Calling the pact “the first of its kind” at a press conference on Wednesday, Mayor Gregor Robertson said, “we’re making sure that our housing functions first and foremost as homes for people who live and work in Vancouver.”
Beginning April 19, Airbnb will include a field on its site for all hosts to list their business license number, obtainable from a new online portal to be launched by the city on the same day. New hosts won’t be able to list a unit without a license number, while existing hosts will have until Aug. 31 to get one.
Vancouver plans to aggressively pursue violators. Under the agreement, Airbnb will provide the city with all Vancouver listings and their associated addresses on a quarterly basis to be cross-referenced with licensing records to identify illegal operators, according to a statement. Airbnb will also collect provincial and municipal taxes from its hosts. The city is also appointing a new enforcement officer to analyze data to help identify violations and send inspectors for audits.
Earlier, the city relied on complaints from the public to spot violators and was hamstrung from taking action because it’s nearly impossible to distinguish a short-term rental from a long-term lease from a visual inspection. The new approach lowers the burden of proof — all that’s needed is a listing without a license number to prompt a fine.
Those seeking to skirt the rules by moving to other home-sharing websites may be stymied. The city expects to reach a similar agreement with Expedia Group Inc., which together with Airbnb would comprise 95 percent of short-term listings in the city, said Kaye Krishna, the city’s general manager of development and licensing. Expedia has already begun encouraging hosts using its HomeAway and VRBO sites to apply for business licenses, she said. Meanwhile, the city is also in talks with TripAdvisor Inc.
Vancouver will still only allow short-term rentals of principal residences — either part or all of the homes occupied for at least 180 days of the year.

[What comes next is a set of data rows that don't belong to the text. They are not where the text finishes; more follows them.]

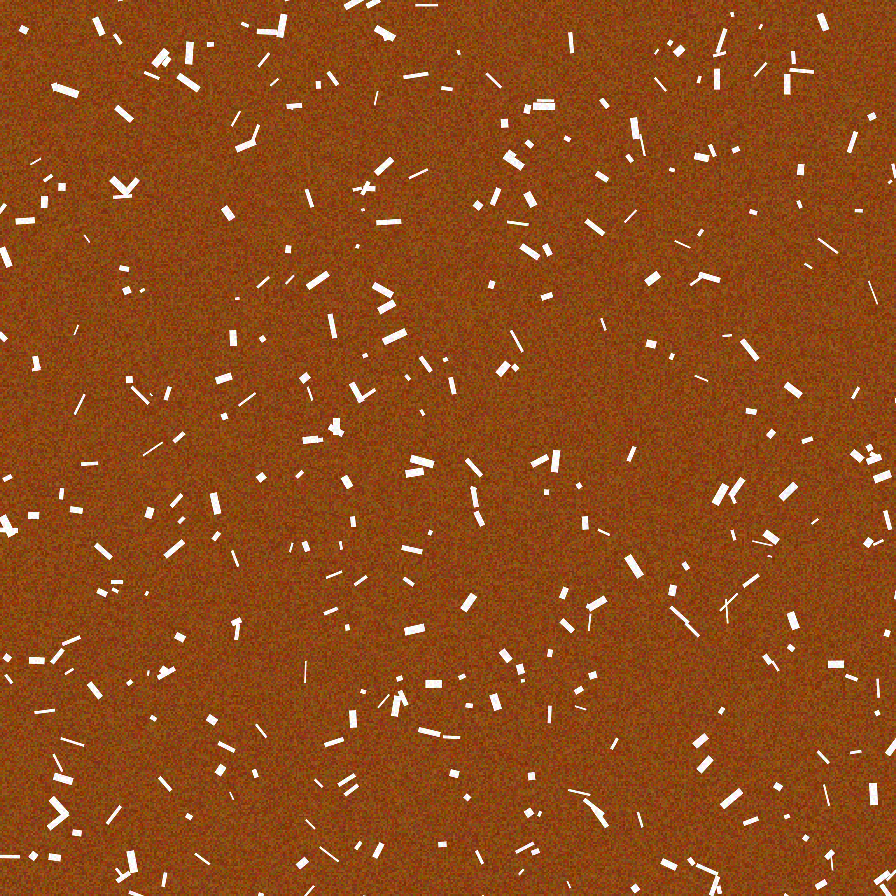
Give the GLSL for this pattern, as a WebGL 1 fragment shader.

```glsl
precision highp float;
// White rods strewn at random over grainy saddle brown.
// Every cell of a grid drops a few candidate rods of random place, angle, length
// and width; a fine grain then shifts red, green and blue independently.

uniform vec2 u_resolution;

#define GRID 14.0            // scatter cells across the canvas
#define CANDIDATES 4         // possible rods per cell
#define PRESENCE 0.455       // chance that a candidate is drawn
#define ROD_LENGTH vec2(0.0035, 0.0285)  // shortest, longest
#define ROD_WIDTH vec2(0.0018, 0.0090)   // thinnest, thickest
#define GRAIN_CELLS 512.0    // grain specks across the canvas
#define GRAIN_AMOUNT 0.1     // largest shift of a channel
#define EDGE_PIXELS 0.6      // width of the smoothed rod edge
#define BROWN vec3(0.545, 0.271, 0.075)
#define WHITE vec3(1.0, 0.99, 0.99)

const float PI = 3.14159265;

// Three independent random values in 0..1 for one 2D seed
vec3 hash3(vec2 seed) {
  vec3 p = fract(seed.xyx * vec3(0.1031, 0.1030, 0.0973));
  p += dot(p, p.yxz + 33.33);
  return fract((p.xxy + p.yzz) * p.zyx);
}

// Signed distance to an axis-aligned box around the origin
float boxDistance(vec2 p, vec2 halfSize) {
  vec2 d = abs(p) - halfSize;
  return length(max(d, 0.0)) + min(max(d.x, d.y), 0.0);
}

// Distance to one candidate rod of a cell; far away if it is absent
float rodDistance(vec2 uv, vec2 cell, float index) {
  vec2 seed = cell + index * vec2(37.0, 59.0) + 11.0;
  vec3 place = hash3(seed);
  vec3 shape = hash3(seed + 431.0);
  if (shape.z > PRESENCE) return 1.0;

  vec2 p = uv - (cell + place.xy) / GRID;
  float angle = place.z * PI;
  vec2 along = vec2(cos(angle), sin(angle));
  vec2 local = vec2(dot(p, along), dot(p, vec2(-along.y, along.x)));
  vec2 size = vec2(mix(ROD_LENGTH.x, ROD_LENGTH.y, shape.x),
                   mix(ROD_WIDTH.x, ROD_WIDTH.y, shape.y));
  return boxDistance(local, 0.5 * size);
}

// Nearest rod; rods reach less than half a cell, so 2 x 2 cells suffice
float nearestRod(vec2 uv) {
  vec2 corner = floor(uv * GRID - 0.5);
  float nearest = 1.0;
  for (int y = 0; y < 2; y++) {
    for (int x = 0; x < 2; x++) {
      vec2 cell = corner + vec2(float(x), float(y));
      for (int i = 0; i < CANDIDATES; i++) {
        nearest = min(nearest, rodDistance(uv, cell, float(i)));
      }
    }
  }
  return nearest;
}

void main() {
  float pixel = 1.0 / min(u_resolution.x, u_resolution.y);
  vec2 uv = gl_FragCoord.xy * pixel;

  // Rods over the ground
  float cover = clamp(0.5 - nearestRod(uv) / (EDGE_PIXELS * pixel), 0.0, 1.0);
  vec3 color = mix(BROWN, WHITE, cover);

  // Grain over everything
  vec3 grain = hash3(floor(uv * GRAIN_CELLS) + 91.0) * 2.0 - 1.0;
  color += GRAIN_AMOUNT * grain;

  gl_FragColor = vec4(clamp(color, 0.0, 1.0), 1.0);
}
```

Officials believe such units account for about 80 percent of the 6,600 listings and will be eligible to obtain business licenses for a one-time registration fee of C$56 ($44) and an annual fee of C$49 ($38).
It’s still illegal to rent investment properties, laneway homes, or other secondary units for less than 30-day stays because the city seeks to direct such properties into the long-term rental market.
Those caught renting ineligible properties — including hosts running multiple listings on Airbnb — will begin facing the $1,000-a-day fine immediately, officials say.